(Collected data)
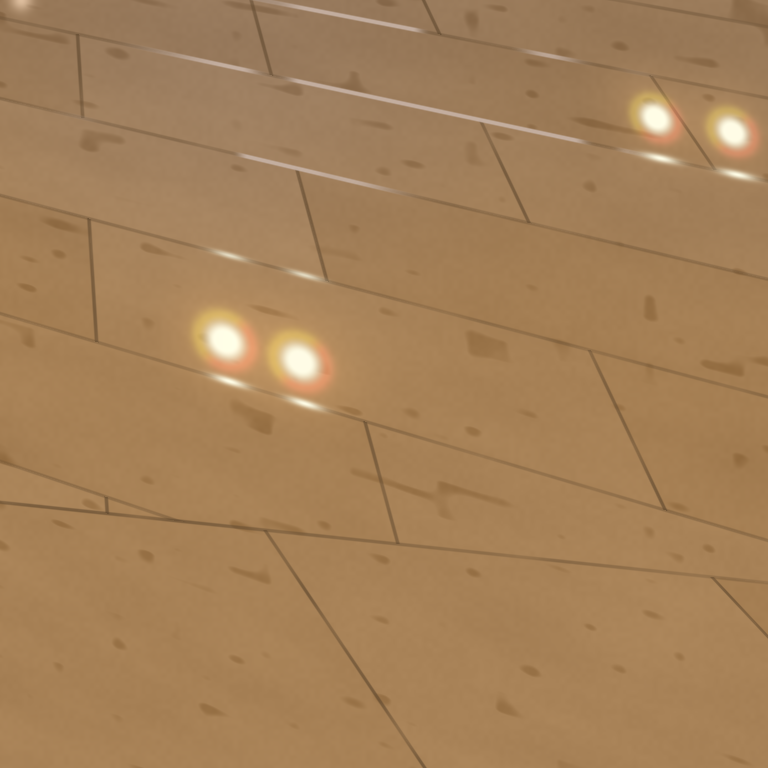
Give the GLSL for this texture, as a WebGL 2 fragment shader.

```glsl
#version 300 es
precision highp float;
// Polished tan floor tiles in perspective, running bond, with lamp reflections.
uniform vec2 u_resolution;
out vec4 fragColor;

const vec3 FAR_TAN = vec3(0.595, 0.470, 0.340);
const vec3 NEAR_TAN = vec3(0.655, 0.505, 0.335);
const vec3 JOINT = vec3(0.37, 0.28, 0.18);
const vec3 SHEEN = vec3(0.79, 0.71, 0.66);
const vec3 LAMP = vec3(1.0, 0.99, 0.90);
const vec3 HALO = vec3(0.17, 0.13, 0.08);
const float ROW_START = 0.023, ROW_STEP = 0.0945, ROW_GROWTH = 0.083;
const float ROW_SLOPE = 0.208, ROW_FAN = 0.215;
const vec2 JOINT_VANISH = vec2(0.03, -1.1);
const float TILE_LENGTH = 0.412, TILE_START = 0.062, BOND_SHIFT = 0.208;
const float EDGE_HEIGHT = 0.654, EDGE_SLOPE = 0.105;
const float BORDER_START = 0.345, BORDER_LENGTH = 0.582;
const vec2 BORDER_FAN = vec2(0.535, 0.545);
const float JOINT_WIDTH = 0.0021;

float hash(vec2 p) {
  vec3 q = fract(vec3(p.xyx) * 0.1031);
  q += dot(q, q.yzx + 33.33);
  return fract((q.x + q.y) * q.z);
}

float noise(vec2 p) {
  vec2 i = floor(p), f = fract(p);
  f = f * f * (3.0 - 2.0 * f);
  return mix(mix(hash(i), hash(i + vec2(1, 0)), f.x),
             mix(hash(i + vec2(0, 1)), hash(i + vec2(1, 1)), f.x), f.y);
}

float fbm(vec2 p) {
  float sum = 0.0, gain = 0.5;
  for (int i = 0; i < 4; i++) {
    sum += gain * noise(p);
    p = p * 2.03 + 17.0;
    gain *= 0.5;
  }
  return sum;
}

float stroke(float d, float halfWidth) {
  float soft = max(0.0013, 0.8 / min(u_resolution.x, u_resolution.y));
  return 1.0 - smoothstep(halfWidth - soft, halfWidth + soft, abs(d));
}

// Signed height above the row line with index k.
float rowDistance(vec2 p, float k) {
  float a = (ROW_START + k * ROW_STEP) / (1.0 - k * ROW_GROWTH);
  return (p.y - a - (ROW_SLOPE + ROW_FAN * a) * p.x) * 0.97;
}

// A pair of lamps with glints on the row lines between rows.x and rows.y.
vec3 lampPair(vec3 col, vec2 p, vec2 first, vec2 stride, vec2 rows, float k, float size) {
  for (int i = 0; i < 2; i++) {
    vec2 lamp = first + stride * float(i);
    vec2 d = p - lamp;
    float r = length(vec2(d.x - 0.25 * d.y, d.y)) / size;
    float ring = exp(-pow((r - 1.25) * 2.8, 2.0));
    col += HALO * exp(-r * r * 0.16) * 0.5;
    col += ring * mix(vec3(0.12, 0.14, 0.02), vec3(0.16, 0.04, 0.05),
                      smoothstep(-0.02, 0.02, d.x + d.y));
    col = mix(col, LAMP, 1.0 - smoothstep(0.45, 1.3, r));
    if (k >= rows.x && k <= rows.y) {
      float strength = k == rows.y ? 1.0 : 0.75;
      vec2 g = vec2(d.x - 0.006, rowDistance(p, k)) / vec2(0.023, 0.0048 * strength);
      col = mix(col, LAMP, strength * exp(-dot(g, g)));
    }
  }
  return col;
}

void main() {
  vec2 p = gl_FragCoord.xy / u_resolution;
  p.y = 1.0 - p.y; // measure downward, from far to near

  // Rows fan out from a distant point and grow toward the viewer.
  float a = (p.y - ROW_SLOPE * p.x) / (1.0 + ROW_FAN * p.x);
  float rowCoord = (a - ROW_START) / (ROW_STEP + a * ROW_GROWTH);
  float row = floor(rowCoord), k = round(rowCoord);
  float lineDist = rowDistance(p, k);

  // Cross joints, shifted by half a tile on odd rows.
  float start = TILE_START + BOND_SHIFT * mod(row, 2.0);
  float s = (p.x - JOINT_VANISH.x) / (p.y - JOINT_VANISH.y);
  float t = (s - start) / TILE_LENGTH;
  float crossX = JOINT_VANISH.x + (start + round(t) * TILE_LENGTH) * (p.y - JOINT_VANISH.y);
  float crossDist = (p.x - crossX) * 0.92;
  vec2 tile = vec2(row, floor(t));

  // Near border of larger tiles.
  float depth = p.y - EDGE_HEIGHT - EDGE_SLOPE * p.x;
  bool border = depth > 0.0;
  if (border) {
    float u = (p.x - BORDER_FAN.x * depth) / (1.0 + BORDER_FAN.y * depth);
    t = (u - BORDER_START) / BORDER_LENGTH;
    float e = BORDER_START + round(t) * BORDER_LENGTH;
    crossDist = (p.x - e - (BORDER_FAN.x + BORDER_FAN.y * e) * depth) * 0.8;
    tile = vec2(20.0, floor(t));
  }

  // Stone colour, tile variation, cloudy grain and flecks.
  vec3 col = mix(FAR_TAN, NEAR_TAN, smoothstep(0.0, 0.55, p.y + 0.12 * (1.0 - p.x)));
  col += (hash(tile + 50.0) - 0.5) * vec3(0.022, 0.025, 0.030);
  vec2 grain = vec2(p.x * 6.0, a * 18.0);
  col += (fbm(grain + tile * 7.0) - 0.47) * vec3(0.045, 0.043, 0.038);
  col += (noise(p * 150.0) - 0.5) * 0.012;
  col -= 0.07 * smoothstep(0.83, 0.97, noise(vec2(p.x * 26.0, a * 55.0)));
  col += vec3(0.0, 0.012, 0.035) * (1.0 - smoothstep(0.0, 0.5, length(p - vec2(0.3, 0.1))));

  // Joints, worn unevenly along their length.
  float wear = 0.55 + 0.45 * noise(p * 22.0);
  col = mix(col, JOINT, 0.68 * wear * stroke(crossDist, JOINT_WIDTH));
  if (!border) col = mix(col, JOINT, 0.40 * wear * stroke(lineDist, JOINT_WIDTH));
  col = mix(col, JOINT, mix(0.7, 0.35, p.x) * wear * stroke(depth, JOINT_WIDTH));

  // Pale sheen on the bevels of the far rows.
  float from = 0.235 - 0.08 * k, to = 0.81 - 0.31 * max(k, 0.0);
  float span = smoothstep(from - 0.10, from + 0.06, p.x) * (1.0 - smoothstep(to - 0.05, to + 0.06, p.x));
  span *= step(-1.5, k) * step(k, 1.5) * smoothstep(0.1, 0.45, noise(vec2(p.x * 14.0, k * 5.0)));
  col = mix(col, SHEEN, 0.9 * span * stroke(lineDist, 0.0026));

  // Lamp reflections.
  col = lampPair(col, p, vec2(0.293, 0.444), vec2(0.098, 0.027), vec2(2, 3), k, 0.027);
  col = lampPair(col, p, vec2(0.854, 0.154), vec2(0.100, 0.018), vec2(0, 0), k, 0.022);
  col += 0.28 * exp(-dot(p - vec2(0.028, 0.0), p - vec2(0.028, 0.0)) / 0.0002);
  fragColor = vec4(clamp(col, 0.0, 1.0), 1.0);
}
```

(PROBLEM DETAILS):
Each line containing the word "return" needs to be copied from the data above.

(RESULT OF THE TASK):
  return fract((q.x + q.y) * q.z);
  return mix(mix(hash(i), hash(i + vec2(1, 0)), f.x),
  return sum;
  return 1.0 - smoothstep(halfWidth - soft, halfWidth + soft, abs(d));
  return (p.y - a - (ROW_SLOPE + ROW_FAN * a) * p.x) * 0.97;
  return col;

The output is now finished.